The Stephen Sommers Award for Screwing Up a Good Idea

The Expendables

Bring together all the biggest names of action cinema from the last thirty years for a single movie and you have a sure thing, right? Wrong. Stallone’s attempt to create the ultimate action movie merely proved to be a successful exercise in exhuming the decomposing careers of several stars only to shoot them in the head and re-bury them. Just making sure they were really dead, I guess. Unintentionally the worst zombie movie ever made. I’m tempted to change this site’s name to Celluloid Expendable.

The script was apparently written by a child and several action stars all wanting to get their fair bite of the cherry. The dialogue is head-in-hands dreadful, with such cracking lines as, “We are the shadow, the smoke in your eyes, the ghosts that hide in the night”. Stallone says this just before running around shouting and blowing shit up. Because that’s what shadows do.


The J.J. Abrams Award for Making Television Watchable

The Walking Dead

Zombie movies have long been a genre all their own, with the undead lurching around the cinemas of the world for decades (and in my town that’s just the audience). This year, however, the disease spread beyond the multiplexes and those wacky walking corpses finally got their own TV show, care of Frank Darabont and TV channel AMC.

Based on a comic book (let’s face it, what isn’t based on a comic book these days), The Walking Dead’s tale of survivors in a post-zombified America aired to record numbers despite being the shortest season for a TV show since Joss Whedon last announced a project. However, the success of The Walking Dead guaranteed a second season, scheduled to air October 2011, which is an eternity for those of us ravenous for more than the taster offered by a paltry six episodes.


The Darth Vader Award for Making a Memorable Entrance

Chloe Moretz

Forget the Chinese Tiger, 2010 was The Year of the Chloe Moretz. The young actress has been around for a little while, but this was the year when Moretz truly entered the radars of movie-goers everywhere. With engaging turns in no less than three acclaimed movies in 2010 (Diary of a Wimpy Kid, Kick-Ass and Let Me In) I was almost considering her for The Award for Attempting to Appear in Every Movie Made.

However, it’s for Moretz’s first appearance in costume as Hit Girl in Kick-Ass that Chloe wins her Celluloid Zombie Award. Let’s face it, a 10-year-old girl with purple hair acrobatically carving up a roomful of drug-dealers makes for a memorable enough scene. But give her the line, “Okay, you c**ts, let’s see what you can do now”, and you have a jaw-dropping moment of gleefully irresponsible cinema fun.


The Dante Alighieri Award for Burning in Development Hell

The Hobbit

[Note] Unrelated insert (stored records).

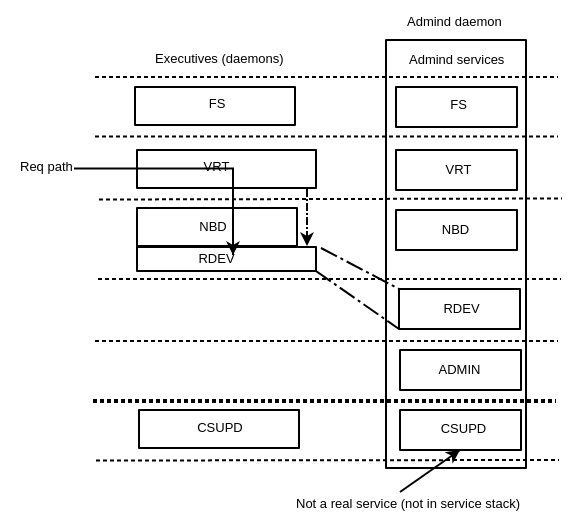
<!DOCTYPE html>
<html lang="en">
<head>
<meta charset="utf-8">
<title>Executives and Admind services</title>
<style>
:root { --ink: #000; --paper: #fff; }
* { box-sizing: border-box; }
html, body { margin: 0; overflow: hidden; background: var(--paper); }
.diagram {
  position: relative; width: 584px; height: 524px; overflow: hidden;
  background: var(--paper); color: var(--ink);
  font: 13px/16px "Liberation Sans", Arial, sans-serif;
}
.frame, .node {
  position: absolute; left: var(--x); top: var(--y);
  width: var(--w); height: var(--h);
  border: 2px solid var(--ink); border-radius: 1px;
}
.node { display: flex; align-items: center; justify-content: center; }
.node span { position: relative; left: var(--dx, 0px); top: var(--dy, -2px); }
.executive { --w: 162px; --h: 40px; }
.executive.wide { --w: 181px; }
.service { --w: 123px; --h: 42px; --dx: 2px; --dy: 0px; }
.label { position: absolute; left: var(--x); top: var(--y); margin: 0; font: inherit; white-space: nowrap; }
.connectors { position: absolute; left: 0; top: 0; fill: none; stroke: var(--ink); stroke-width: 2; }
.layers { stroke-dasharray: 4 3; }
.layers .thick { stroke-width: 4; }
.dash-dot { stroke-dasharray: 18 4 3 4; }
.arrow { marker-end: url(#arrowhead); }
</style>
</head>
<body>
<main class="diagram">
  <h2 class="label" style="--x:155px;--y:51px">Executives (daemons)</h2>
  <h2 class="label" style="--x:407px;--y:14px">Admind daemon</h2>
  <h3 class="label" style="--x:409px;--y:52px">Admind services</h3>

  <section aria-label="Executives">
    <div class="node executive" style="--x:134px;--y:86px;--dx:2px"><span>FS</span></div>
    <div class="node executive wide" style="--x:136px;--y:149px;--dx:-10px"><span>VRT</span></div>
    <div class="node executive" style="--x:136px;--y:207px;--dx:-4px;--dy:0px"><span>NBD</span></div>
    <div class="node executive wide" style="--x:136px;--y:246px;--h:26px;--dx:-10px;--dy:0px"><span>RDEV</span></div>
    <div class="node executive" style="--x:138px;--y:409px;--dx:1px;--dy:-1px"><span>CSUPD</span></div>
  </section>

  <section aria-label="Admind services">
    <div class="frame" style="--x:385px;--y:39px;--w:142px;--h:430px"></div>
    <div class="node service" style="--x:395px;--y:86px;--dy:-2px"><span>FS</span></div>
    <div class="node service" style="--x:395px;--y:149px"><span>VRT</span></div>
    <div class="node service" style="--x:395px;--y:209px;--dx:-1px"><span>NBD</span></div>
    <div class="node service" style="--x:398px;--y:288px"><span>RDEV</span></div>
    <div class="node service" style="--x:399px;--y:349px;--dx:-1px"><span>ADMIN</span></div>
    <div class="node service" style="--x:399px;--y:409px;--dx:3px;--dy:-1px"><span>CSUPD</span></div>
  </section>

  <svg class="connectors" width="584" height="524" viewBox="0 0 584 524" aria-hidden="true">
    <defs>
      <marker id="arrowhead" markerUnits="userSpaceOnUse" markerWidth="14" markerHeight="16" viewBox="-14 -8 14 16" refX="0" refY="0" orient="auto">
        <polygon points="0,0 -14,7 -10,0 -14,-7" fill="#000" stroke="none"/>
      </marker>
    </defs>
    <g class="layers">
      <line x1="95" y1="77" x2="558" y2="77"/>
      <line x1="95" y1="136.5" x2="558" y2="136.5"/>
      <line x1="99" y1="199.5" x2="562" y2="198.5"/>
      <line x1="98" y1="279" x2="561" y2="279"/>
      <line x1="95" y1="341" x2="558" y2="341"/>
      <line class="thick" x1="93" y1="401" x2="556" y2="401"/>
      <line x1="96" y1="460.5" x2="559" y2="460"/>
    </g>
    <path class="arrow" d="M74 168.5H233V255"/>
    <line x1="307" y1="189" x2="307" y2="237" stroke-dasharray="8 2 2 2"/>
    <polygon points="307,246 300,232 307,236 314,232" fill="#000" stroke="none"/>
    <g class="dash-dot">
      <line x1="321" y1="248" x2="399" y2="289"/>
      <line x1="316" y1="271" x2="399" y2="329"/>
    </g>
    <line class="arrow" x1="400" y1="492" x2="460" y2="450"/>
  </svg>

  <p class="label" style="--x:20px;--y:159px">Req path</p>
  <p class="label" style="--x:296px;--y:496px">Not a real service (not in service stack)</p>
</main>
</body>
</html>
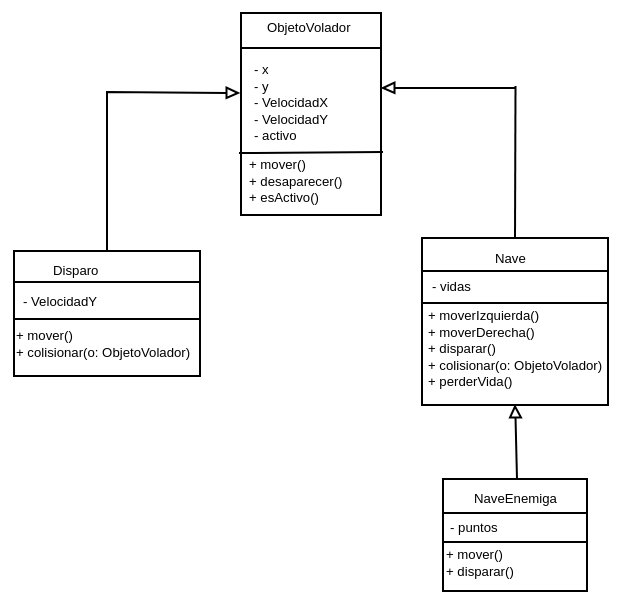
<!DOCTYPE html>
<html lang="es">
<head>
<meta charset="utf-8">
<title>Diagrama de clases</title>
<style>
:root { --paper: #fff; --ink: #000; }
* { box-sizing: border-box; margin: 0; padding: 0; }
html, body { width: 624px; height: 604px; overflow: hidden; background: var(--paper); }
.diagram {
  position: relative; width: 624px; height: 604px;
  color: var(--ink);
  font: 13.2px/16.5px "Liberation Sans", Arial, sans-serif;
}
.class-box { position: absolute; display: grid; border: 2px solid var(--ink); white-space: nowrap; }
.class-box h2 { font: inherit; }
.class-box ul { list-style: none; }
.class-box h2, .attributes { border-bottom: 2px solid var(--ink); }

.flying-object { left: 240px; top: 12px; width: 142px; height: 204px; grid-template-rows: 35px 104px 1fr; }
.flying-object h2 { padding: 6px 0 0 25px; }
.flying-object .attributes { padding: 13px 0 0 12px; border-bottom: 0; }
.flying-object .operations { padding: 4px 0 0 7px; }

.shot { left: 13px; top: 250px; width: 188px; height: 127px; grid-template-rows: 31px 37px 1fr; }
.shot h2 { padding: 11px 0 0 38px; }
.shot .attributes { padding: 11px 0 0 8px; }
.shot .operations { padding: 8px 0 0 1px; }

.ship { left: 421px; top: 237px; width: 188px; height: 169px; grid-template-rows: 33px 32px 1fr; }
.ship h2 { padding: 12px 0 0 72px; }
.ship .attributes { padding: 7px 0 0 9px; }
.ship .operations { padding: 4px 0 0 5px; }

.enemy-ship { left: 442px; top: 478px; width: 146px; height: 114px; grid-template-rows: 34px 29px 1fr; }
.enemy-ship h2 { padding: 11px 0 0 30px; }
.enemy-ship .attributes { padding: 6px 0 0 6px; }
.enemy-ship .operations { padding: 4px 0 0 2px; }

.connectors { position: absolute; inset: 0; fill: none; stroke: var(--ink); stroke-width: 2; }
.connectors polygon { fill: var(--paper); }
</style>
</head>
<body>
<main class="diagram">
  <section class="class-box flying-object">
    <h2>ObjetoVolador</h2>
    <ul class="attributes">
      <li>- x</li>
      <li>- y</li>
      <li>- VelocidadX</li>
      <li>- VelocidadY</li>
      <li>- activo</li>
    </ul>
    <ul class="operations">
      <li>+ mover()</li>
      <li>+ desaparecer()</li>
      <li>+ esActivo()</li>
    </ul>
  </section>

  <section class="class-box shot">
    <h2>Disparo</h2>
    <ul class="attributes">
      <li>- VelocidadY</li>
    </ul>
    <ul class="operations">
      <li>+ mover()</li>
      <li>+ colisionar(o: ObjetoVolador)</li>
    </ul>
  </section>

  <section class="class-box ship">
    <h2>Nave</h2>
    <ul class="attributes">
      <li>- vidas</li>
    </ul>
    <ul class="operations">
      <li>+ moverIzquierda()</li>
      <li>+ moverDerecha()</li>
      <li>+ disparar()</li>
      <li>+ colisionar(o: ObjetoVolador)</li>
      <li>+ perderVida()</li>
    </ul>
  </section>

  <section class="class-box enemy-ship">
    <h2>NaveEnemiga</h2>
    <ul class="attributes">
      <li>- puntos</li>
    </ul>
    <ul class="operations">
      <li>+ mover()</li>
      <li>+ disparar()</li>
    </ul>
  </section>

  <svg class="connectors" width="624" height="604" viewBox="0 0 624 604" aria-hidden="true">
    <line class="flying-object-divider" x1="239" y1="153" x2="383" y2="152"/>
    <g class="shot-inherits">
      <polyline points="107,251 107,92 227,93"/>
      <polygon points="226.5,87.5 226.5,98 238,93"/>
    </g>
    <g class="ship-inherits">
      <line x1="515" y1="238" x2="515.5" y2="86"/>
      <line x1="515" y1="88" x2="394" y2="88"/>
      <polygon points="394.5,82.5 394.5,93 383,88"/>
    </g>
    <g class="enemy-ship-inherits">
      <line x1="517" y1="479" x2="515.5" y2="417"/>
      <polygon points="510,417.5 521,417.5 515,406.5"/>
    </g>
  </svg>
</main>
</body>
</html>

Peter Jackson’s prequel to Lord of the Rings started 2010 with Jackson as Producer and Guillermo Del Toro as Director. Ian McKellen (Gandalf) had indicated that shooting would start in July, which was put on hold when MGM’s financial troubles hit the project. Del Toro then quit and rumours began circulating about who would replace him. Jackson began casting in July but this hit a snag when several actors unions urged clients to boycott the film due to contract issues. The movie was officially green-lit in October, the union troubles were resolved but ill-feeling from negotiations with the New Zealand Government left The Hobbit looking to relocate. This was solved, leaving the project back where it started, except with Jackson now down to direct. Casting has continued through the rest of the year and it’s starting to look like The Hobbit might have survived its year in Hell. There and back again, indeed.


Honourary Award for Being My Son’s Favourite Movie of 2010

Scott Pilgrim vs The World

Edgar Wright’s third feature under-performed at the box office, but was still one of the most energetic and imaginative movies of the year. It’s here, however, because it’s at the top of my son’s list. And in the slim hope that he’ll let me off for putting it 6th in my own list.